Three Ways to do RTTY
Weather Teletext Reception
'Old' and 'New' Methods
It’s shortly after Christmas and an editor’s thoughts turn to experimentation. I have been trying to receive some Weather Radio Teletext (RTTY) signals from the Deutscher Wetterdienst (DWD) again, the German Weather Service.
As you may have seen from previous columns in RadioUser magazine, there are several different ways to do this. I have picked our three here, depending on the equipment used.
On some of the pictures on this page, you will see my good old AOR AR7030, pressed into service again, together with its old friend, the ERA (Enterprise Radio Applications) Microreader, of which I have acquired a late model in 2021.
At 7645kHz (USB) the actual receive frequency is a little lower than what is advertised. I always learned that you should tune up to 1.9kHz off-centre for this kind of signal, but this is, naturally, a matter of trial and error.
If you look at the other screenshots here, you will see that I also used the new ATS25 radio, which will be reviewed in RadioUser in February 2022. This nifty little device is, of course, not as stable or well-built as the AOR, but it works very well for some useable monitoring.
As you can see, I connected it to a U-PHORIA UMC202HD sound card; the one I normally use for VLF work, at 192kHz resolution. The result was good signals throughout with SeaTTY and Zorns Lemma 11.42. Makes a nice little setup on your boat or en-route.
And, last but not least, a configuration involving the SDRplay RSPduo with Eugene Muzichenko’s great Virtual Audio Cable (VAC). No issues at all here, especially for longer-term signals resolution. The little picture in orange tones is the translation of the synoptic (synop) data by Zorns Lemma 11.42, one does not get that feature in SeaTTY. This is a weather report from Gander, in Canada.
Regarding Virtual Sound Cards, take a look at Mike Richards’s article in Practical Wireless, December 2021: 26, which is an excellent introduction if you have not worked with those before.
The ‘visualisation’ software used throughout is my new favourite: Friture. The aerial I have used in all of this was my Wellbrook ALA 1500 Loop and a Reuter RLA-3 for indoors.

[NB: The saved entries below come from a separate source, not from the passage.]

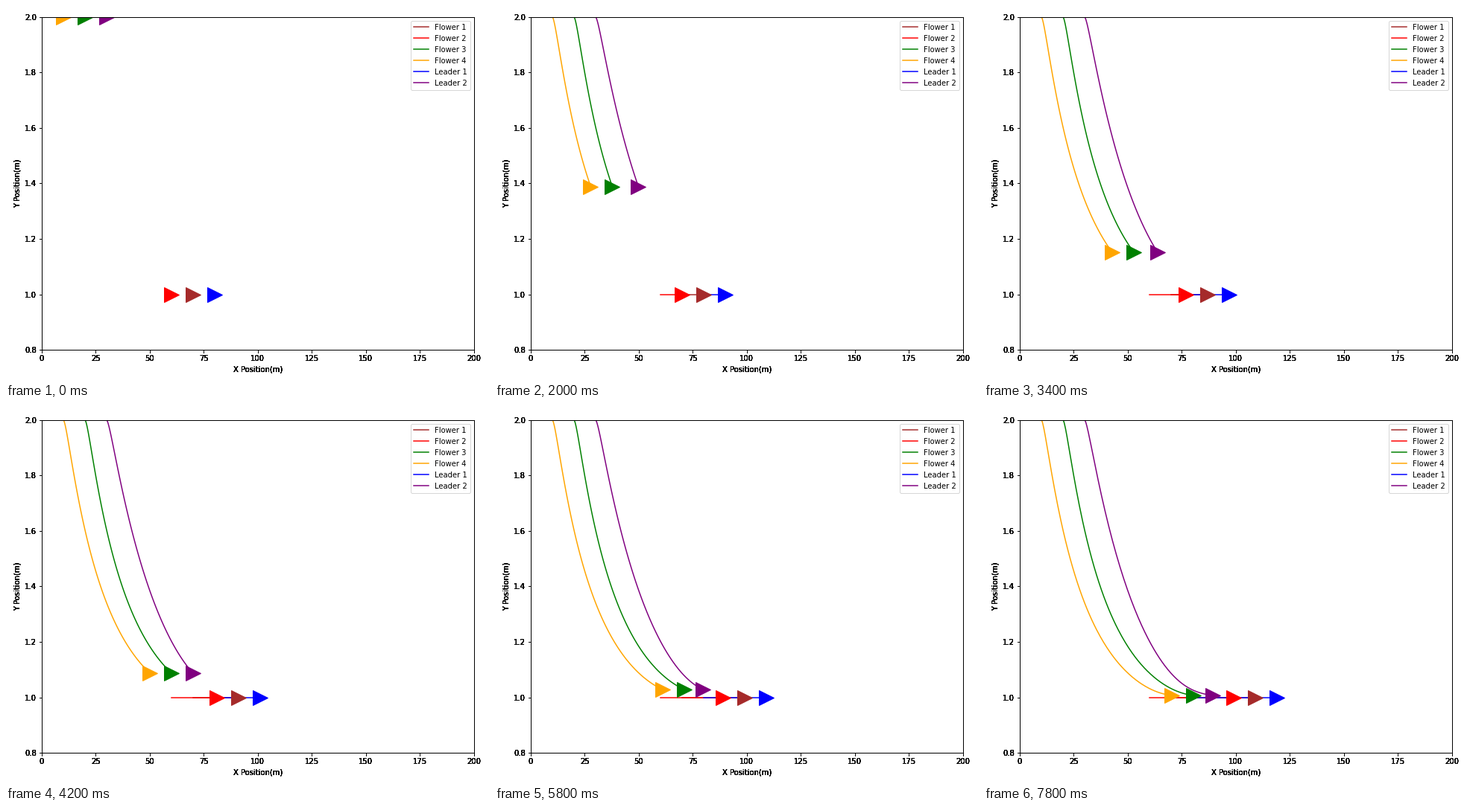
Animation of 648 by 504 pixels, one loop 8000 ms. Source, as a matplotlib script:

```python
import numpy as np
import matplotlib.pyplot as plt
from matplotlib.animation import FuncAnimation

FRAMES, INTERVAL = 40, 200
SUB = 4          # trail samples per frame
LAYERS = 6       # stacked axes, which darken the tick and axis text


def damped(t, rate, freq, b):
    """Decaying oscillation that starts at 1."""
    return np.exp(-rate * t) * (np.cos(freq * t) + b * np.sin(freq * t))


def cruise(start):
    """Straight run along the lower lane."""
    return lambda t: (start + t, np.ones_like(t))


def lane_change(t):
    """Overdamped descent from the upper lane to the lower one."""
    a, b = 0.14, 0.355
    return 1 + (b * np.exp(-a * t) - a * np.exp(-b * t)) / (b - a)


def leader(t):
    return 50 + t - 20 * damped(t, 0.109, 0.101, 1.15), lane_change(t)


def follower(start):
    def path(t):
        gap = damped(t, 0.072, 0.098, 0.8) + 0.016 * np.sin(2 * np.pi * t / 33)
        return start + 20 + t - 20 * gap, lane_change(t)
    return path


VEHICLES = [
    ("Flower 1", "brown", cruise(70)),
    ("Flower 2", "red", cruise(60)),
    ("Flower 3", "green", follower(20)),
    ("Flower 4", "orange", follower(10)),
    ("Leader 1", "blue", cruise(80)),
    ("Leader 2", "purple", leader),
]

fig = plt.figure(figsize=(9, 7), dpi=72)
layers = [fig.add_subplot(111) for _ in range(LAYERS)]
for layer in layers:
    layer.set(xlim=(0, 200), ylim=(0.8, 2.0), facecolor="none",
              xlabel="X Position(m)", ylabel="Y Position(m)")
ax = layers[0]

trails, heads = [], []
for name, color, _ in VEHICLES:
    trails += ax.plot([], [], color=color, lw=1.5, label=name)
    heads += ax.plot([], [], ">", color=color, ms=20, zorder=2.2)
ax.legend(loc="upper right")
fig.tight_layout()


def draw(frame):
    t = np.linspace(0, frame, frame * SUB + 1)
    for (_, _, path), trail, head in zip(VEHICLES, trails, heads):
        x, y = path(t)
        trail.set_data(x, y)
        head.set_data(x[-1:], y[-1:])
    return trails + heads


anim = FuncAnimation(fig, draw, frames=FRAMES, interval=INTERVAL,
                     init_func=lambda: draw(0), repeat=True, repeat_delay=0)
plt.show()
```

Have fun reading and decoding your own RTTY data in whichever way you choose.
A Very Happy, Healthy and Prosperous New Year to All!